|Icon of Francis and Clare from WordPress|
I may need to return. It troubled me that I'd forgotten Clare's crypt and her waxened body. Then I began to remember snippets: ---that St. Camilla's body looked plastic, while St. Clare seemed to have but the lightest coat of wax so that I thought, in walking past the crypt, that I hadn't remembered her body was preserved incorruptible. I think I knelt there. Maybe I didn't. Maybe people were in line behind me; I suppose they were. ---that when we left the crypt I said to John, "Maybe we ought to change the name of our home from Sunshine Hill to The Chiara House." Her name rings bells inside my heart (Kee AH rah). ---that I stood for a long time in front of an alb she had made for Francis. It was twice as long as a man is tall, and the now fragile material had been needleworked with an intricate design that must have taken her years to complete. And I wondered what she might have been thinking, praying, dreaming, imagining, surrendering as she worked on that sacred garment. What flesh actually remains of her now, fragile as this alb? Bone fragments? Ash? Wisps enclosed in wax.
The icon above from WordPress touches me to the quick. They had one vision, the two of them. One faith. One hope. Probably one Love. It's not like being in-love with one another. It is more like being inside Love itself, together. Divine Love itself. Or, maybe like "between us, One I."
Why didn't I remember that I saw her waxened body? Maybe because she transcended that body a long time ago, even while she still lived on this earth. What IS this earthly body of ours? Why have religions thought it significant when the flesh does not dissolve? It's barely there anyway. Sometimes this flesh seems to dissolve while living itself into the living flesh of others. Can I always tell where you stop and I begin? Doesn't physics tell us we are mostly space? So when we live in that space and not so much in our solidity, what then? Chiara! Chiara! We are you, now, walking past whatever remains of your fragile flesh hidden in that wax. We must carry now your light. Was that where I was that day? Somewhere out in the fields with her spirit? Somehow dancing in the radiance of her shining? My fleshly eyes peered through the heavy grill that protected her waxened remains, and quickly forgot. But something else in me saw Light, Chiara, and remembered.
|Again, not allowed to take pictures, I found this one on the Internet|
Back at St. Mary of the Angels Basillica, John and I browsed in the bookstore where they sell Franciscan books in almost any language.

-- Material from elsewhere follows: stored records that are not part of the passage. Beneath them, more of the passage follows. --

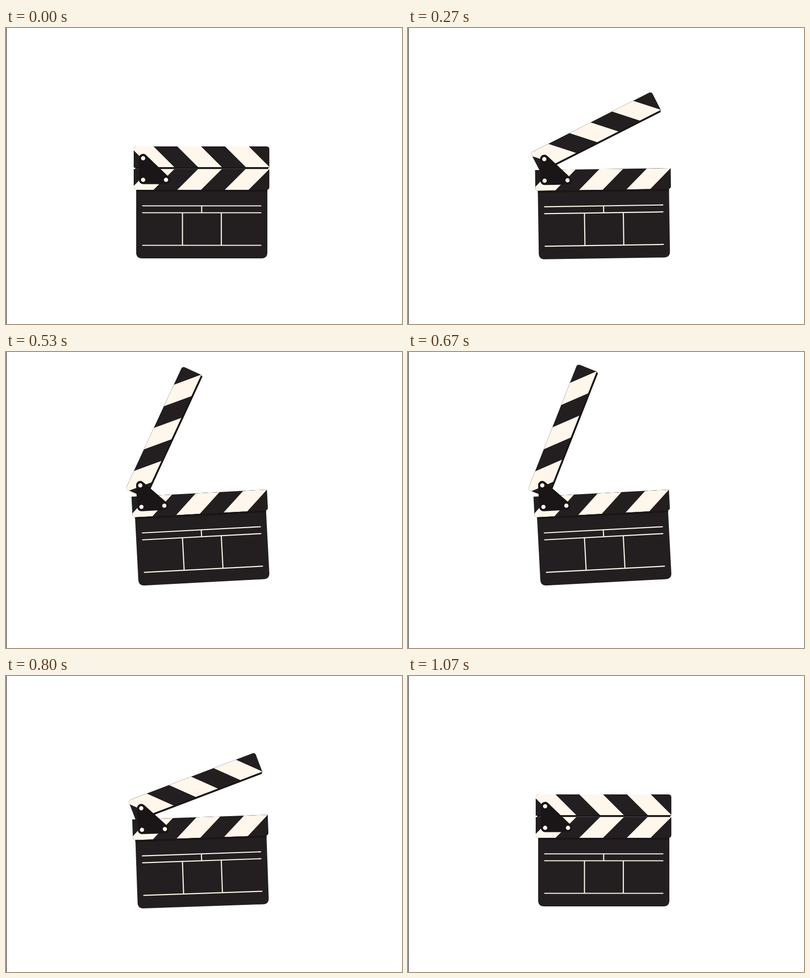
An HTML page for the animation above (1670 ms loop, 800 by 600 pixels).

```html
<!DOCTYPE html>
<html lang="en">
<head>
<meta charset="utf-8">
<title>Clapperboard</title>
<style>
  html, body { margin: 0; width: 100%; height: 100%; overflow: hidden; background: #fff; }
  svg { display: block; width: 800px; height: 600px; }
  .ink { fill: #231f20; }
  .dark { fill: #1a1617; }
  .cream { fill: #fff7ec; }
</style>
</head>
<body>
<svg viewBox="0 0 800 600">
  <defs>
    <path id="armShape" d="M258 283V246q0-6 6-6H526q6 0 6 6V283z"/>
    <path id="barShape" d="M258 286H532V322q0 6-6 6H264q-6 0-6-6z"/>
    <clipPath id="armClip"><use href="#armShape"/></clipPath>
    <clipPath id="barClip"><use href="#barShape"/></clipPath>
  </defs>
  <rect width="1" height="600"/>
  <g id="board">
    <path class="ink" d="M263 320H528V455q0 12-12 12H275q-12 0-12-12z"/>
    <rect class="dark" x="263" y="327" width="265" height="5"/>
    <path fill="none" stroke="#fff7ec" stroke-width="2.2" stroke-linecap="round"
      d="M276 360.5H515M276 374.5H515M276 440.5H515M395.3 361V374M356.5 375V440M435 375V440"/>
    <use href="#barShape" class="ink"/>
    <g clip-path="url(#barClip)">
      <path class="cream" d="M292 286h48l-42 42h-48zM388 286h48l-42 42h-48zM484 286h48l-42 42h-48z"/>
    </g>
    <g id="arm">
      <rect class="dark" x="261" y="281" width="269" height="4.6"/>
      <use href="#armShape" class="ink"/>
      <g clip-path="url(#armClip)">
        <path class="cream" d="M250 240h48l42 42h-48zM346 240h48l42 42h-48zM442.500 240h48l42 42h-48z"/>
      </g>
      <rect class="dark" x="261" y="282.300" width="269" height="3.200"/>
    </g>
    <path class="dark" stroke="#1a1617" stroke-width="17" stroke-linejoin="round" d="M277 263.500V308H323z"/>
    <g class="cream">
      <circle cx="277" cy="264" r="4.300"/>
      <circle cx="277" cy="307.700" r="4.300"/>
      <circle cx="323.300" cy="307.700" r="4.300"/>
    </g>
  </g>
</svg>
<script>
const LOOP = 1670, STEP = 200 / 3;
const board = document.getElementById('board');
const arm = document.getElementById('arm');

const progress = (t, from, to) => Math.min(1, Math.max(0, (t - from) / (to - from)));
const smooth = p => p * p * (3 - 2 * p);

// Quick start with a long settle: cubic-bezier(1/3, 0, 1/3, 1)
function settle(p) {
  let lo = 0, hi = 1;
  for (let i = 0; i < 24; i++) {
    const s = (lo + hi) / 2;
    if (s * (1 - s) + s ** 3 < p) lo = s; else hi = s;
  }
  return smooth(lo);
}

// The motion holds each pose for a fifteenth of a second, on 10 ms ticks
function heldTime(t) {
  let k = Math.floor((t + 4) / STEP);
  if (Math.round(k * STEP / 10) * 10 > t) k--;
  return k * STEP;
}

function draw(now) {
  const t = heldTime(now % LOOP);
  const open = 65.6 * (settle(progress(t, 67, 680)) - smooth(progress(t, 680, 866)));
  const tilt = -3 * smooth(progress(t, 120, 535))
    + 3.9 * smooth(progress(t, 733, 933))
    - 0.9 * smooth(progress(t, 933, 1066));
  board.setAttribute('transform', `rotate(${tilt} 395 376)`);
  arm.setAttribute('transform', `rotate(${-open} 277 264)`);
}

const start = performance.now();
function tick() {
  draw(performance.now() - start);
  requestAnimationFrame(tick);
}
tick();
</script>
</body>
</html>
```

There's a small English section. One book caught my eye: Francis and Clare in Poetry. I waited though until I returned home to buy it, and when I did I opened to a poem by John F. Deane whose experience, somewhat different from mine, touched my heart and brought Clare very much into the present moment.

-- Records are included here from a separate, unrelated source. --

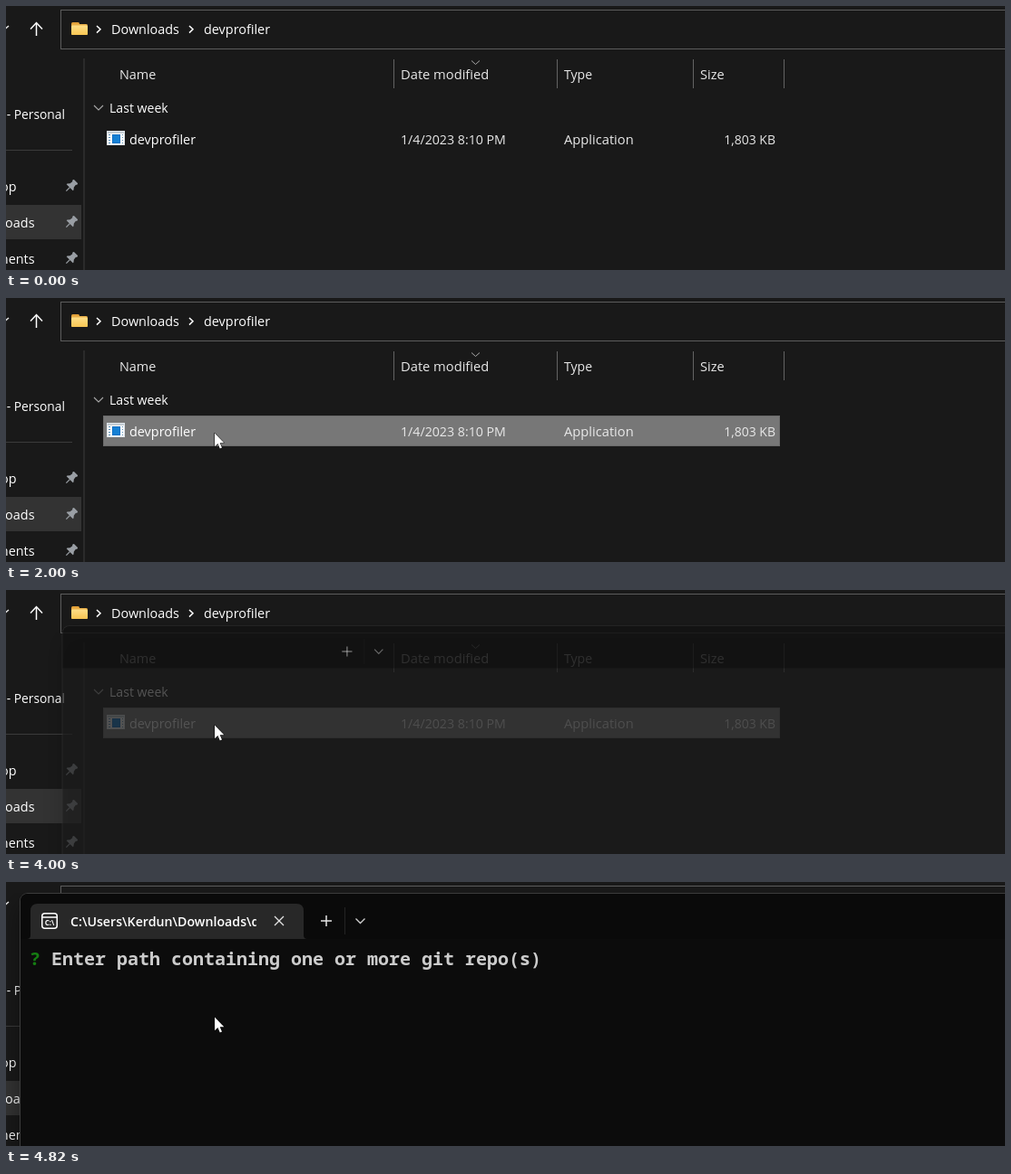
These frames come from a looping animation (1101 px wide and 292 px high, 4.95 s). An HTML page with a canvas:

```html
<!DOCTYPE html>
<html lang="en">
<head>
<meta charset="utf-8">
<title>Opening a console program</title>
<style>
  html, body { margin: 0; width: 100%; height: 100%; overflow: hidden; background: #191919; }
  canvas { display: block; width: 1101px; height: 292px; }
</style>
</head>
<body>
<canvas id="stage" width="1101" height="292"></canvas>
<script>
const W = 1101, H = 292, LOOP = 4950;
const ctx = document.getElementById('stage').getContext('2d');
const UI = '"Open Sans", sans-serif';
const MONO = '"Noto Sans Mono", monospace';
const DETAIL = '#e8e8e8';

// Pointer hotspot: [start time, x, y], held until the next entry.
const pointerPath = [
  [410, 670, 250], [480, 634, 225],
  [810, 592, 215], [880, 452, 184], [950, 324, 160], [1030, 277, 154],
  [1100, 253, 152], [1160, 240, 151], [1230, 232, 150], [1300, 229, 150],
  [1430, 229, 148]
];
const between = (t, a, b) => t >= a && t < b;
const clamp = v => Math.max(0, Math.min(1, v));

function rect(x, y, w, h, color) {
  ctx.fillStyle = color;
  ctx.fillRect(x, y, w, h);
}

function round(x, y, w, h, r, color) {
  ctx.fillStyle = color;
  ctx.beginPath();
  ctx.roundRect(x, y, w, h, r);
  ctx.fill();
}

function line(points, color, width = 1) {
  ctx.strokeStyle = color;
  ctx.lineWidth = width;
  ctx.beginPath();
  points.forEach(([x, y]) => ctx.lineTo(x, y));
  ctx.stroke();
}

function polygon(points, fill, stroke) {
  ctx.beginPath();
  points.forEach(([x, y]) => ctx.lineTo(x, y));
  ctx.closePath();
  if (stroke) {
    ctx.strokeStyle = stroke;
    ctx.lineWidth = 1;
    ctx.stroke();
  }
  ctx.fillStyle = fill;
  ctx.fill();
}

function text(str, x, y, { size = 14.4, color = '#fff', align = 'left', weight = 400, family = UI } = {}) {
  ctx.font = `${weight} ${size}px ${family}`;
  ctx.textAlign = align;
  ctx.fillStyle = color;
  ctx.fillText(str, x, y);
}

function drawPin(x, y) {
  ctx.save();
  ctx.translate(x, y);
  ctx.rotate(Math.PI / 4);
  round(-3.5, -7, 7, 2.5, 1, '#9a9fa5');
  polygon([[-2.5, -5], [2.5, -5], [3, -1], [5, 1.5], [5, 2.5], [-5, 2.5], [-5, 1.5], [-3, -1]], '#9a9fa5');
  line([[0, 2], [0, 8]], '#9a9fa5', 1.3);
  ctx.restore();
}

function drawFolder() {
  round(72, 18, 9, 8, 1.5, '#e3a23a');
  round(72, 20, 18, 12, 1.5, '#e9b04a');
  const front = ctx.createLinearGradient(0, 21, 0, 32);
  front.addColorStop(0, '#ffe08a');
  front.addColorStop(1, '#f8c653');
  round(72, 21.5, 18, 10.5, 1.5, front);
}

function drawAppIcon() {
  rect(111, 138, 20, 16, '#dfe5ea');
  rect(112, 139, 18, 2, '#c3ccd3');
  rect(112, 141, 18, 12, '#f8fafb');
  rect(117, 142, 9, 10, '#0f70c4');
  rect(118, 143, 7, 8, '#1580d4');
  for (let i = 0; i < 4; i++) {
    rect(113, 142 + i * 3, 2, 1, '#5e8fb4');
    rect(128, 142 + i * 3, 1, 1, '#5e8fb4');
  }
}

function drawSidebar() {
  line([[-3, 27], [3, 22]], '#e8e8e8', 1.4);
  line([[33.5, 33], [33.5, 19]], '#fff', 1.5);
  line([[27, 25.5], [33.5, 18.5], [40, 25.5]], '#fff', 1.5);

  rect(0, 220, 83, 38, '#333');
  rect(0, 159, 73, 1, '#3b3b3b');
  rect(85, 58, 2, H, '#2a2a2a');
  text('- Personal', 65, 125, { size: 13.8, align: 'right' });
  text('Desktop', 11.5, 205, { align: 'right' });
  text('Downloads', 31.5, 245, { align: 'right' });
  text('Documents', 31.5, 285, { align: 'right' });
  [199, 239, 279].forEach(y => drawPin(72, y));
}

function drawRow(t) {
  if (t >= 1850) {
    rect(107, 130, 746, 34, '#777');
    ctx.strokeStyle = '#6a6a6a';
    ctx.lineWidth = 1;
    ctx.strokeRect(107.5, 130.5, 745, 33);
  } else if (t >= 1030) {
    ctx.globalAlpha = clamp((t - 960) / 140);
    round(106, 129, 747, 35, 2, '#4d4c4c');
    ctx.globalAlpha = 1;
  }
  drawAppIcon();
  text('devprofiler', 136, 153);
  text('1/4/2023 8:10 PM', 435, 153, { size: 14.2, color: DETAIL });
  text('Application', 615, 153, { size: 14.7, color: DETAIL });
  text('1,803 KB', 848, 153, { size: 14, color: DETAIL, align: 'right' });
}

function drawExplorer(t) {
  rect(0, 0, W, H, '#191919');
  drawSidebar();

  ctx.strokeStyle = '#5c5c5c';
  ctx.lineWidth = 1;
  ctx.strokeRect(60.5, 4.5, W, 43);
  drawFolder();
  [100, 202].forEach(x => line([[x, 22], [x + 4, 25.8], [x, 29.6]], '#fff', 1.5));
  text('Downloads', 116, 31);
  text('devprofiler', 218, 31);

  const head = { color: DETAIL };
  text('Name', 125, 81, head);
  text('Date modified', 435, 81, { ...head, size: 14.7 });
  text('Type', 615, 81, { ...head, size: 14.1 });
  text('Size', 765, 81, { ...head, size: 14.6 });
  [427, 607, 757, 857].forEach(x => rect(x, 59, 1, 32, '#636363'));
  line([[513, 60.5], [517.5, 64.5], [522, 60.5]], '#a8a8a8');

  line([[97, 110], [102, 115], [107, 110]], '#a8a8a8', 1.1);
  text('Last week', 114, 118, { size: 14.1 });
  drawRow(t);
}

function drawTab(t) {
  ctx.fillStyle = '#282828';
  ctx.beginPath();
  ctx.moveTo(23, 63);
  ctx.quadraticCurveTo(27, 63, 27, 59);
  ctx.lineTo(27, 32);
  ctx.quadraticCurveTo(27, 24, 35, 24);
  ctx.lineTo(320, 24);
  ctx.quadraticCurveTo(328, 24, 328, 32);
  ctx.lineTo(328, 59);
  ctx.quadraticCurveTo(328, 63, 332, 63);
  ctx.fill();
  line([[296, 38], [306, 48]], '#e4e4e4', 1.2);
  line([[306, 38], [296, 48]], '#e4e4e4', 1.2);
  if (t < 4560) return;

  ctx.strokeStyle = '#fff';
  ctx.lineWidth = 1.5;
  ctx.beginPath();
  ctx.roundRect(39.75, 34.75, 16.5, 16.5, 3);
  ctx.stroke();
  line([[40, 39], [56, 39]], '#fff', 1.5);
  text('C:\\', 48, 48, { size: 8, weight: 700, align: 'center' });

  ctx.save();
  ctx.beginPath();
  ctx.rect(70, 26, 206, 34);
  ctx.clip();
  text('C:\\Users\\Kerdun\\Downloads\\devprofiler.exe', 71, 49, { size: 14.2, weight: 600 });
  ctx.restore();
}

function drawTerminal(t) {
  const step = t < 4070 ? 0 : t < 4140 ? 1 : 2;
  const scale = [0.93, 0.98, 1][step];
  ctx.save();
  ctx.beginPath();
  ctx.rect(0, 12, W, H);
  ctx.clip();
  ctx.globalAlpha = [0.45, 0.85, 1][step];
  ctx.translate(680, 400);
  ctx.scale(scale, scale);
  ctx.translate(-680, -400);

  ctx.shadowColor = 'rgba(0,0,0,0.4)';
  ctx.shadowBlur = 26;
  ctx.shadowOffsetY = 12;
  round(15, 12, 1330, 776, 9, '#3c3c3c');
  ctx.shadowColor = 'transparent';
  round(16, 13, 1328, 774, 8, '#0c0c0c');
  round(16, 13, 1328, 50, [8, 8, 0, 0], '#0a0a0a');

  line([[347, 43], [359, 43]], '#e6e6e6', 1.5);
  line([[353, 37], [353, 49]], '#e6e6e6', 1.5);
  rect(373, 28, 1, 30, '#242424');
  line([[385.5, 40.5], [390.5, 45.5], [395.5, 40.5]], '#d0d0d0', 1.3);

  if (t >= 4300) drawTab(t);
  if (t >= 4490) {
    const prompt = { size: 20, weight: 600, family: MONO };
    text('?', 26, 92, { ...prompt, color: '#157d12' });
    text('Enter path containing one or more git repo(s)', 50, 92, { ...prompt, color: '#ccc' });
  }
  if (between(t, 4560, 4820)) rect(602, 75, 1, 22, '#ccc');
  ctx.restore();
}

function drawSpinner(t) {
  const x = 243.5, y = 148.5;
  const turn = Math.floor((t - 2300) / 73) * 0.75;
  const ring = ctx.createConicGradient(turn, x, y);
  ring.addColorStop(0, '#0b63b5');
  ring.addColorStop(0.55, '#1f9be6');
  ring.addColorStop(0.9, '#8ddcff');
  ring.addColorStop(1, '#0b63b5');
  ctx.strokeStyle = ring;
  ctx.lineWidth = 3;
  ctx.beginPath();
  ctx.arc(x, y, 5.8, 0, Math.PI * 2);
  ctx.stroke();
}

function drawPointer(t) {
  const spot = pointerPath.filter(p => p[0] <= t).pop();
  if (!spot) return;
  const [, x, y] = spot;
  ctx.save();
  ctx.translate(x + 1, y + 1);
  polygon([[0, 0.5], [0, 15.3], [3.4, 12], [5.8, 17.4], [8, 16.4], [5.7, 11.2], [10.3, 11.2]], '#fff', '#000');
  ctx.restore();

  if (between(t, 2300, 3250)) drawSpinner(t);
  if (between(t, 1710, 1850) || between(t, 1920, 2000)) {
    ctx.fillStyle = 'rgba(255,255,0,0.47)';
    ctx.beginPath();
    ctx.arc(x, y, 15, 0, Math.PI * 2);
    ctx.fill();
  }
}

function frame() {
  const t = performance.now() % LOOP;
  drawExplorer(t);
  if (t >= 4000) drawTerminal(t);
  drawPointer(t);
  requestAnimationFrame(frame);
}
frame();
</script>
</body>
</html>
```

THE POOR LADIES OF SAN DAMIANO
Step down, out of the sun, into this crypt:
still life, with candlelight, and bride;
she has waited seven hundred years
for the bridegroom to claim her body;
she lies, in a glass casket, beyond glass walls;
watch, and your own face is watching back. Name her--
clara, bright, translucent--Clare;
and something less, not-life, not-death: dusk.
The face has a talcum pallor,
the fingers have the sheen of candlewax.
Precious, preserved, a dried flower.
Purple toadflax clings
to chinks in a high brick wall
in a market town in Ireland;
on glass-spiked wall-tops
lilac and laburnum droop,
their purple grapes,
their tresses of golden hair.
Poor ladies. Behind their walls
they struggle to emulate
the image of the Bridegroom, crucified;
outside, dealers thump with sticks
on the flanks of cattle;
trucks go by, their stench of dung,
the gasps of jostled animals.
Clare, like Penelope, sat by her mirror
embroidering an alb for Francis;
when their eyes met he was watching
far beyond, and only distorted shadows
passed on the mirror's surfaces.
Outside, olive trees drooped with a weight of fruit;
the density of flesh, if she could only
shuck it off, allow the blossoming
of love, of ecstasy, untrammelled, pure;
Clare, in quiet, offered up her life to God
bringing a coarse, dark fabric as a dowry.
In Ireland, poor ladies behind their grille
have given up their lives for peace;
as wedding blessings they send out prayers,
and rosaries of olive-coloured beads.
Today, above Assisi, mirage fighter jets
burst from the sun to shatter
the convex mirror of the sky.
We come, tourists, wedding guests,
step down out of the sun into the crypt;
whispering, and jostling, we are ushered past;
we know she died, Juniper and Angelo are witnesses;
she stepped through the mirror
into God's image, leaving her flesh
for the curious eyes of centuries.
|Artist: Susan Clark|